With the campaign primary season in full swing, the most popular conservative voices in talk radio last week seemed to take sides in the crowded Republican presidential field.
And they both canted their opinions as a criticism, as they often do, of the mainstream media.
“The drive-by media is doing everything it can to disqualify the true conservatives on the Republican side,” said Rush Limbaugh on his Jan. 11 show. And by his definition, that meant Mitt Romney and Fred Thompson. “What you're being told is the only two candidates left that have any chance whatsoever are McCain and Huckabee, which is exactly what the drive-bys want. They want [a] liberal moderate nominee.”
Sean Hannity delivered the same message on the same day. “There is clearly an effort [by the media] underway, I think, to convince us, the voters, to go for either, say John McCain or Mike Huckabee,” he said. “If you ask me who are the two more liberal candidates in the Republican primary, I would say, it's John McCain and Mike Huckabee.”
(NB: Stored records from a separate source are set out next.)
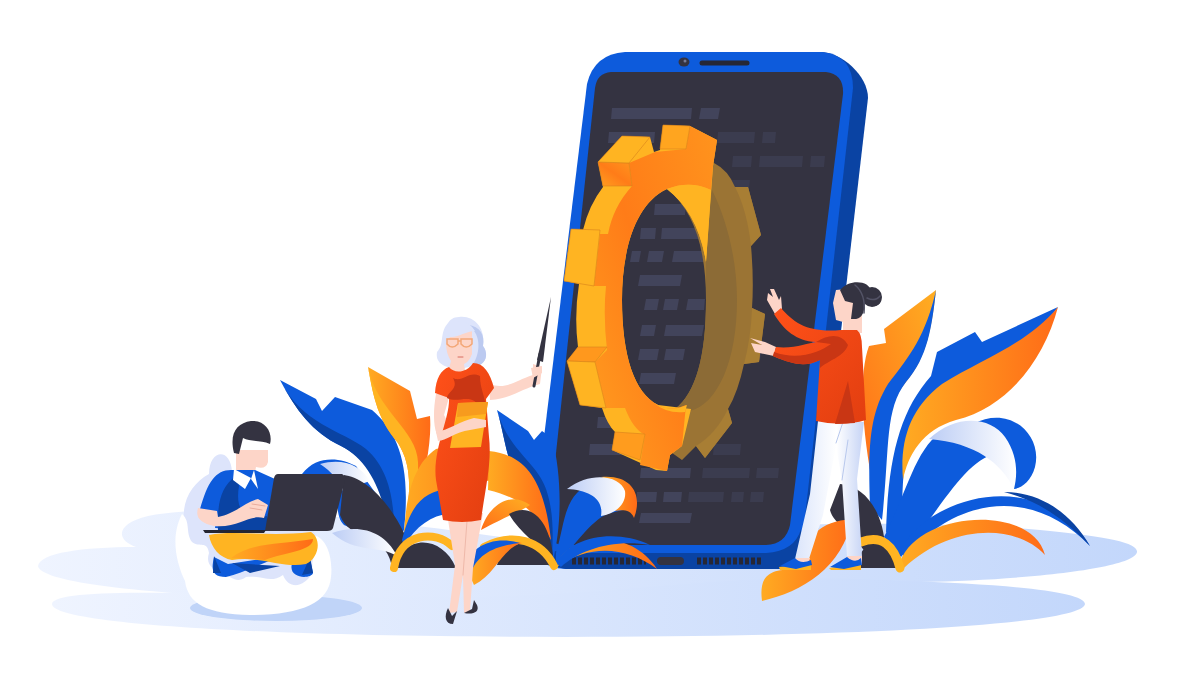
<!DOCTYPE html>
<html lang="en">
<head>
<meta charset="utf-8">
<title>App development team</title>
<style>
:root{--blue:#0d5bdc;--navy:#0a43a3;--ink:#343341;--code:#42445b;--yellow:#ffb422;--orange:#ff7a18;--red:#fb4b17;--rust:#c93614;--skin:#fdd5c8;--lilac:#dde4fb;--olive:#9b7434}
html,body{margin:0;height:100%;overflow:hidden;background:#fff}
svg{display:block;width:1200px;height:689px}
.blue{fill:var(--blue)}.navy{fill:var(--navy)}.ink{fill:var(--ink)}.yellow{fill:var(--yellow)}
.red{fill:var(--red)}.rust{fill:var(--rust)}.skin{fill:var(--skin)}.lilac{fill:var(--lilac)}.white{fill:#fff}
.olive{fill:var(--olive)}.code{fill:var(--code)}.flame{fill:url(#flame)}.flame-up{fill:url(#flameUp)}.pale{fill:url(#pale)}
.edge{stroke:#d9821b;stroke-width:.6}
.line{fill:none;stroke-linecap:round}
</style>
</head>
<body>
<svg viewBox="0 0 1200 689" role="img" aria-label="Three people building a mobile app around a giant phone with a gear">
<defs>
<linearGradient id="ground"><stop offset="0" stop-color="#eff4ff"/><stop offset="1" stop-color="#c3d7fb"/></linearGradient>
<linearGradient id="flame"><stop offset="0" stop-color="#ffab22"/><stop offset="1" stop-color="#ff6b17"/></linearGradient>
<linearGradient id="flameUp" x1="0" y1="1" x2="1" y2="0"><stop offset="0" stop-color="#ff6d18"/><stop offset="1" stop-color="#ffae22"/></linearGradient>
<linearGradient id="pale"><stop offset="0" stop-color="#bccdf5"/><stop offset="1" stop-color="#fff"/></linearGradient>
<linearGradient id="face" x1="0" y1="1" x2="1" y2="0"><stop offset="0" stop-color="#ff9f20"/><stop offset=".5" stop-color="#ff7c18"/><stop offset="1" stop-color="#ff941d"/></linearGradient>
<linearGradient id="dress" x1="0" y1="0" x2="1" y2="1"><stop offset="0" stop-color="#ff5119"/><stop offset="1" stop-color="#e23e10"/></linearGradient>
<linearGradient id="trousers"><stop offset="0" stop-color="#dbe5fb"/><stop offset=".6" stop-color="#fff"/><stop offset="1" stop-color="#c5d3f5"/></linearGradient>
</defs>

<g id="ground-shapes">
<path fill="url(#ground)" d="M38 566C40 553 82 547 136 547C116 540 115 524 148 516C230 500 380 520 560 545C720 520 930 520 1040 530C1110 537 1138 543 1137 552C1135 568 1030 580 920 582L560 600C300 606 42 592 38 566Z"/>
<path fill="url(#ground)" d="M52 604C54 584 260 597 430 597C650 597 700 570 900 581C1010 584 1085 592 1085 604C1083 625 850 637 565 637C280 637 52 625 52 604Z"/>
<ellipse cx="276" cy="608" rx="86" ry="13" fill="#c0d4f8"/>
</g>

<g id="left-plant">
<path class="blue" d="M280 380L316 399L322 411L335 397L372 410C398 432 411 465 404 530L394 545C387 495 372 461 341 446C312 432 296 410 280 380Z"/>
<path class="navy" d="M280 380C302 425 342 430 366 449C393 472 395 512 394 545L390 540C385 495 370 461 341 446C312 432 296 410 280 380Z"/>
<path class="flame" d="M368 367L410 391L417 419L430 416C432 445 424 488 404 532C412 487 411 464 398 443C378 419 374 400 368 367Z"/>
<path class="yellow" d="M368 367C376 410 417 430 418 462C419 492 411 515 404 532C412 487 411 464 398 443C378 419 374 400 368 367Z"/>
<path class="flame" d="M436 449C463 442 500 458 516 480C485 477 455 489 438 491C420 501 410 520 404 540C405 495 414 464 436 449Z"/>
<path class="blue" d="M302 474C316 455 340 457 356 466L400 527L403 552C383 535 362 533 344 525C332 513 342 489 334 476Z"/>
<path class="pale" d="M320 464C343 458 360 465 370 481L341 491C339 480 332 472 320 464Z"/>
<path class="ink" d="M344 475C360 477 385 493 405 535L405 555L391 563C385 534 350 542 340 515Z"/>
<path class="blue" d="M402 540C411 503 425 491 449 489V514C432 515 416 526 404 546Z"/>
<path class="pale" d="M332 533C358 524 384 530 397 556C380 545 356 554 332 533Z"/>
</g>

<g id="phone">
<path class="navy" d="M820 52C842 52 868 76 868 98L818 530Q813 566 788 569H740Z"/>
<path class="blue" d="M625 52H822Q853 55 853 88L803 535Q796 568 770 569H566Q530 567 532 536L587 84Q594 54 625 52Z"/>
<path class="navy" d="M545 545Q552 553 570 553H766Q795 551 801 529L802 540Q796 569 772 569H566Q545 566 545 545Z"/>
<path class="ink" d="M611 72H826Q844 74 843 94L790 525Q786 544 766 545H563Q547 544 548 528L595 88Q597 73 611 72Z"/>
<path class="line" stroke="#262735" stroke-width="5" d="M702 63H747"/>
<ellipse class="ink" cx="684" cy="62" rx="5.5" ry="4.5"/><circle cx="685" cy="61" r="1.5" fill="#777b96"/>
<g fill="none" stroke="#262735" stroke-width="7" stroke-dasharray="4 2"><path d="M572 561H646M697 561H762"/></g>
<rect class="ink" x="657" y="557" width="27" height="8" rx="4"/>
<g id="code-lines" class="code">
<path d="M612 108h80l-1 11h-80zM701 108h19l-2 11h-19zM609 132h46l-1 11h-46zM655 204h31l-1 11h-31zM641 228h15l-1 11h-15zM662 228h43l-1 11h-43zM632 251h9l-2 11h-9zM649 251h15l-2 11h-15zM674 251h31v11h-33zM640 275h42l-2 11h-42zM646 299h13l-2 11h-13zM665 299h14l-2 11h-14zM688 299h17l-1 11h-18zM642 325h14l-2 11h-14zM666 325h38l-2 11h-38zM640 349h19l-2 11h-19zM666 349h19l-2 11h-19zM641 373h35l-2 11h-35zM598 417h36l-1 11h-36zM590 444h44l-1 11h-44zM641 468h50l-1 10h-50zM637 492h20l-1 10h-20zM664 492h18l-1 10h-18zM641 513h51l-2 10h-51z"/>
<path opacity=".55" d="M718 132h37l-1 11h-37zM763 132h13l-1 11h-13zM733 156h19l-1 11h-19zM760 156h43l-1 11h-43zM811 156h14l-1 11h-14zM722 180h28l-1 11h-28zM750 349h12l-2 11h-12zM714 444h27l-1 11h-27zM703 468h47l-1 10h-47zM757 468h22l-1 10h-22zM689 492h35l-1 10h-35zM732 492h12l-1 10h-12zM751 492h13l-1 10h-13z"/>
</g>
</g>

<g id="gear">
<path class="olive" d="M714 163Q728 170 735 187H748L761 235L751 246Q754 280 752 308L765 314L759 362L744 364Q738 392 728 409L732 423L705 458L696 446L682 460L640 430L675 409Q706 385 706 300Q706 220 667 189Z"/>
<path fill="#8c6b36" d="M712 190C727 220 737 260 737 300C737 360 718 404 690 411L675 409Q706 385 706 300V235Z"/>
<path fill="#a87e34" d="M735 187H748L761 235L751 246Q747 210 735 187ZM752 308L765 314L759 362L744 364Q751 338 752 308ZM728 409L732 423L705 458L696 446Q716 434 728 409Z"/>
<path class="yellow" fill-rule="evenodd" d="M660 150L663 125L690 126L717 140L713 166L706 262Q698 213 667 189C635 204 622 250 622 300C622 355 634 393 658 405L691 409L682 446L670 455L667 471L656 470L612 450L615 432Q607 424 602 408L580 405L567 361L578 347Q574 316 579 284L564 281L571 229L583 230Q589 205 603 187L598 162L622 136L650 137L654 152Z"/>
<path fill="url(#face)" d="M690 126L717 140L713 166L711 190Q690 180 667 189C635 204 622 250 622 300C622 355 634 393 658 405Q670 412 686 405L682 446L670 455L667 471L640 465L645 435Q633 429 625 408L606 408L595 362L607 350Q603 315 606 286L594 286L600 234H608Q613 207 632 186L629 163L655 152L686 149Z"/>
<path class="yellow" d="M667 189Q690 180 711 190L706 262Q698 213 667 189Z"/>
<path class="yellow" d="M654 403Q670 413 687 405L685 412Q667 414 654 403Z"/>
<g class="edge">
<path fill="url(#face)" d="M598 162L629 163L632 186L603 186Z"/>
<path class="yellow" d="M598 162L622 136L650 137L629 163Z"/>
<path fill="#ffa51f" d="M660 149L663 125L690 126L686 149Z"/>
<path class="yellow" d="M571 229L600 230L594 286L564 281Z"/>
<path fill="#ff981d" d="M567 361L578 347H607L595 362Z"/>
<path class="yellow" d="M567 361L595 362L606 408L580 405Z"/>
<path fill="#ff9c1e" d="M612 450L615 432L645 434L640 460Z"/>
</g>
</g>

<g id="middle-plant">
<path class="blue" d="M497 410L528 431L534 440L542 431L552 438C562 475 562 525 553 560C547 520 544 500 523 482C506 466 506 440 497 410Z"/>
<path class="navy" d="M497 410C509 452 536 461 546 489C554 512 553 535 552 560C547 520 544 500 523 482C506 466 506 440 497 410Z"/>
<path class="flame" d="M489 451C527 455 544 481 551 540C529 503 515 497 488 490Z"/>
<path class="flame-up" d="M481 530C488 506 510 490 530 505C520 512 506 516 481 530Z"/>
<path class="ink" d="M509 514C531 501 549 520 553 555L548 563C537 540 521 535 509 514Z"/>
<path class="blue" d="M556 553C566 520 563 492 597 481C612 478 630 488 634 507L607 514C592 520 572 548 556 566Z"/>
<path class="flame" d="M601 477C632 474 643 495 634 518C630 508 620 510 608 512C626 500 620 485 601 477Z"/>
<path class="pale" d="M567 489C590 471 620 475 625 491C627 505 614 514 601 516C604 498 588 490 567 489Z"/>
<path class="flame" d="M558 562C570 535 630 527 657 569C628 548 592 543 558 566Z"/>
<path class="blue" d="M556 563C570 537 614 528 650 545C612 539 580 550 561 567Z"/>
<path class="ink" d="M396 568C402 534 442 534 456 568ZM497 565C505 536 542 537 552 565Z"/>
<path class="line" stroke="#ffb422" stroke-width="8" stroke-linecap="butt" d="M394 568C400 532 436 530 452 546M484 547C513 532 541 540 554 566"/>
<path class="flame" d="M474 585C461 560 480 535 522 543C502 548 496 574 474 585Z"/>
<path class="blue" d="M465 566C470 547 493 535 520 543C494 546 477 554 470 575Z"/>
</g>

<g id="right-plant">
<path class="flame-up" d="M936 290L884 329L886 343L869 346C859 373 861 425 874 492C886 430 887 405 906 382C927 357 932 326 936 290Z"/>
<path class="blue" d="M936 290C932 326 928 357 906 382C884 410 890 450 882 520L870 506C868 448 869 415 888 384C910 356 926 335 936 290Z"/>
<path class="blue" d="M1058 307L982 342L975 332L937 352L931 376C900 411 888 457 886 533L902 514C903 460 906 425 932 400C979 365 1027 350 1058 307Z"/>
<path class="flame" d="M1058 307C1044 360 1008 407 956 420C922 430 908 455 903 480C900 443 908 410 942 384C982 359 1026 345 1058 307Z"/>
<path class="blue" d="M973 424C1010 404 1043 435 1035 467C1031 482 1021 488 1014 489C1015 456 997 430 973 424Z"/>
<path class="blue" d="M884 537C911 485 917 435 957 425L1003 451C965 459 949 497 901 557Z"/>
<path class="pale" d="M929 439C955 414 990 416 1005 437C1019 457 1017 477 1014 489C1001 463 976 443 929 439Z"/>
<path class="blue" d="M901 550C922 502 1035 460 1090 546C1035 489 960 493 904 558Z"/>
<path class="navy" d="M1004 492C1038 492 1070 511 1090 546C1062 516 1035 500 1004 492Z"/>
<path class="flame" d="M900 562C919 510 1032 504 1045 555C1017 524 952 523 904 568Z"/>
<path class="ink" d="M840 484C867 486 884 515 885 548L872 562C856 535 833 524 830 510ZM858 568C858 534 894 536 902 568Z"/>
<path class="line" stroke="#ffb422" stroke-width="9" stroke-linecap="butt" d="M861 542C882 534 894 546 900 568"/>
<path class="flame" d="M762 601C758 571 775 568 803 570C804 535 820 522 852 519C843 567 802 592 762 601Z"/>
</g>

<g id="boy-with-laptop">
<path class="lilac" d="M184 519C182 499 194 482 209 474C209 449 231 447 232 472L294 500L317 537L322 575L309 585H217L188 546Z"/>
<path class="white" d="M182 514C191 522 185 532 192 542C200 548 207 540 209 553C205 566 214 568 222 576C231 574 235 585 246 577C263 575 270 584 283 575C289 590 304 588 313 572C309 557 322 548 313 535C328 538 333 560 331 577C329 603 301 615 250 615C207 614 188 604 185 581C175 560 171 535 182 514Z"/>
<path class="skin" d="M236 450H268V462Q266 470 256 467L253 483H236Z"/>
<path class="ink" d="M234 453C229 433 237 423 251 421C266 420 273 433 270 444C261 440 250 442 243 438L239 454Z"/>
<path class="blue" d="M233 470C216 469 208 481 200 509L217 514L215 528L270 531L275 479L255 470Z"/>
<path class="navy" d="M236 476C220 487 217 505 218 531H268L267 516C244 520 235 510 239 486Z"/>
<path class="white" d="M234 469L251 478L245 489L233 480ZM254 470L258 489L251 479Z"/>
<path class="skin" d="M198 508L217 511L218 517C235 514 245 502 258 499L268 505L264 518C248 514 240 528 214 526C201 523 195 518 198 508Z"/>
<path class="line" stroke="#e9ac9c" d="M250 508L262 510M252 504L265 506"/>
<path class="blue" d="M214 557C211 570 212 577 226 577C243 573 261 563 281 557L294 559C283 579 311 580 313 573L310 559L287 555L228 564Z"/>
<path class="navy" d="M214 556L221 573L213 573ZM310 557L302 575L313 573ZM232 563L280 566L250 573Z"/>
<path class="yellow" d="M209 535C234 530 270 537 311 532C322 539 319 558 306 564C283 569 260 555 232 560C220 558 211 548 209 535Z"/>
<path class="flame" d="M231 558C252 542 278 545 313 539C313 551 286 552 265 560Z"/>
<path class="ink" d="M278 474H342Q346 476 345 480L333 528Q332 531 327 531H265L274 478Q275 474 278 474Z"/><path fill="#252632" d="M203 530H266L264 533H205Z"/>
</g>

<g id="presenter">
<path class="lilac" d="M448 323C439 333 445 344 437 352C434 369 458 370 469 367C489 367 488 352 483 346C486 327 473 315 459 317C453 317 450 320 448 323Z"/>
<path fill="#bccaf0" d="M468 325C483 335 480 356 471 367C489 366 488 352 483 346C485 335 480 326 468 325Z"/>
<path class="skin" d="M450 337C456 337 465 332 472 330V354Q469 362 464 364L466 376H447L451 361Q446 353 446 344Z"/>
<path class="lilac" d="M448 324Q466 316 475 331C466 331 458 338 448 337Z"/>
<path class="line" stroke="#f3a777" stroke-width="1.5" d="M447 339H458V344Q452 350 447 344ZM461 339H472V344Q466 350 461 344ZM458 341H461"/>
<path class="line" stroke="#d86d60" d="M458 357H463"/>
<path class="skin" d="M447 513H483L473 568L470 611L464 613L463 575L457 612L449 613L455 565Z"/>
<path class="line" stroke="#efb9aa" d="M467 521L463 575"/>
<path class="ink" d="M448 608C444 616 445 624 453 624L457 611L452 616ZM464 613C473 615 480 612 477 605L474 600L472 609Z"/>
<path class="skin" d="M489 384C507 390 514 381 533 375V364L542 367L540 384C521 389 510 399 490 400ZM436 394C431 423 436 440 443 440L451 428L444 415L450 394Z"/>
<path class="line ink" stroke="#343341" stroke-width="3" d="M534 386L540 354"/><path class="ink" d="M537 360L551 297L543 362Z"/>
<path class="skin" d="M531 368L542 366V373L533 378Z"/>
<path fill="url(#dress)" d="M449 367C441 370 436 378 435 393L449 398C450 419 432 450 436 480L443 520Q462 524 481 520C485 490 492 463 489 437L486 399L494 388C490 373 484 363 473 363C467 373 454 374 449 367Z"/>
<path class="rust" d="M453 378C463 383 468 370 480 376C480 390 486 397 486 411L480 407C470 392 459 404 447 398C448 391 459 389 453 378Z"/>
<path class="yellow" d="M458 403L488 402L481 447L450 448Z"/>
<path fill="#f79b1e" d="M458 403L488 402L486 414L457 417Z"/>
<path class="skin" d="M436 432C449 430 460 421 474 418L486 420V427L470 430C455 432 446 441 438 441Z"/>
</g>

<g id="developer">
<path class="skin" d="M836 290L833 303L836 320L843 322V333L862 333L862 311L856 288Z"/>
<path class="ink" d="M840 290C850 278 870 281 871 291C880 285 885 301 878 305C870 309 868 302 865 303C864 315 861 320 851 319L853 303L845 301Z"/>
<circle class="ink" cx="872" cy="297" r="10"/>
<path class="line" stroke="#535366" stroke-width="1.5" d="M855 285Q866 294 864 313M867 298Q875 302 880 296"/>
<path class="skin" d="M775 314L767 300L768 293L773 297L770 289H774L779 300L781 296L782 309ZM774 356L755 352L751 343L762 345L750 338L765 342L776 347Z"/>
<path fill="url(#trousers)" d="M818 421L864 422L857 479L862 556H847L842 480L836 446L823 515L809 559H795L810 494Z"/>
<path class="line" stroke="#b8c8ed" d="M836 443L843 422M842 480L848 440"/>
<path class="skin" d="M795 558H810L808 565H794ZM847 556H862V565H849Z"/>
<path class="yellow" d="M779 567L811 563V570H780ZM829 568L861 563V570H831Z"/>
<path class="blue" d="M780 566L795 558Q801 565 811 560L812 565L796 569ZM830 567L847 557Q855 564 861 558L862 565L844 569Z"/>
<path fill="url(#dress)" d="M774 314L781 308C794 323 808 333 841 330H857Q862 334 862 347L866 420Q842 427 816 421L820 360C806 367 794 365 773 356L776 347C794 349 808 343 816 342C796 341 784 330 774 314Z"/>
<path class="rust" d="M816 342C830 333 842 334 848 345C844 357 827 361 820 368L820 360C806 367 794 365 773 356L774 352C798 361 820 352 831 344ZM848 381L855 423L835 424Z"/>
</g>
</svg>
</body>
</html>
If the influence of ideological talk show hosts is often mitigated by the fact that their listeners already share their political leanings, a wide open campaign for President offers a rare test. What impact could they have on the primary races?
Last week, cable and radio talk hosts spent a whopping 75% of their time on the battle for the White House, as measured by PEJ's Talk Show Index from Jan. 6-11. And the two conservative radio talkers with the biggest audiences, (Limbaugh at 13.5 million and Hannity at 12.5 million, according to Talkers Magazine) seemed to be sending listeners clear messages.
Read the full article Top Conservative Talkers Rap Huckabee and McCain on the Project for Excellence in Journalism Web site.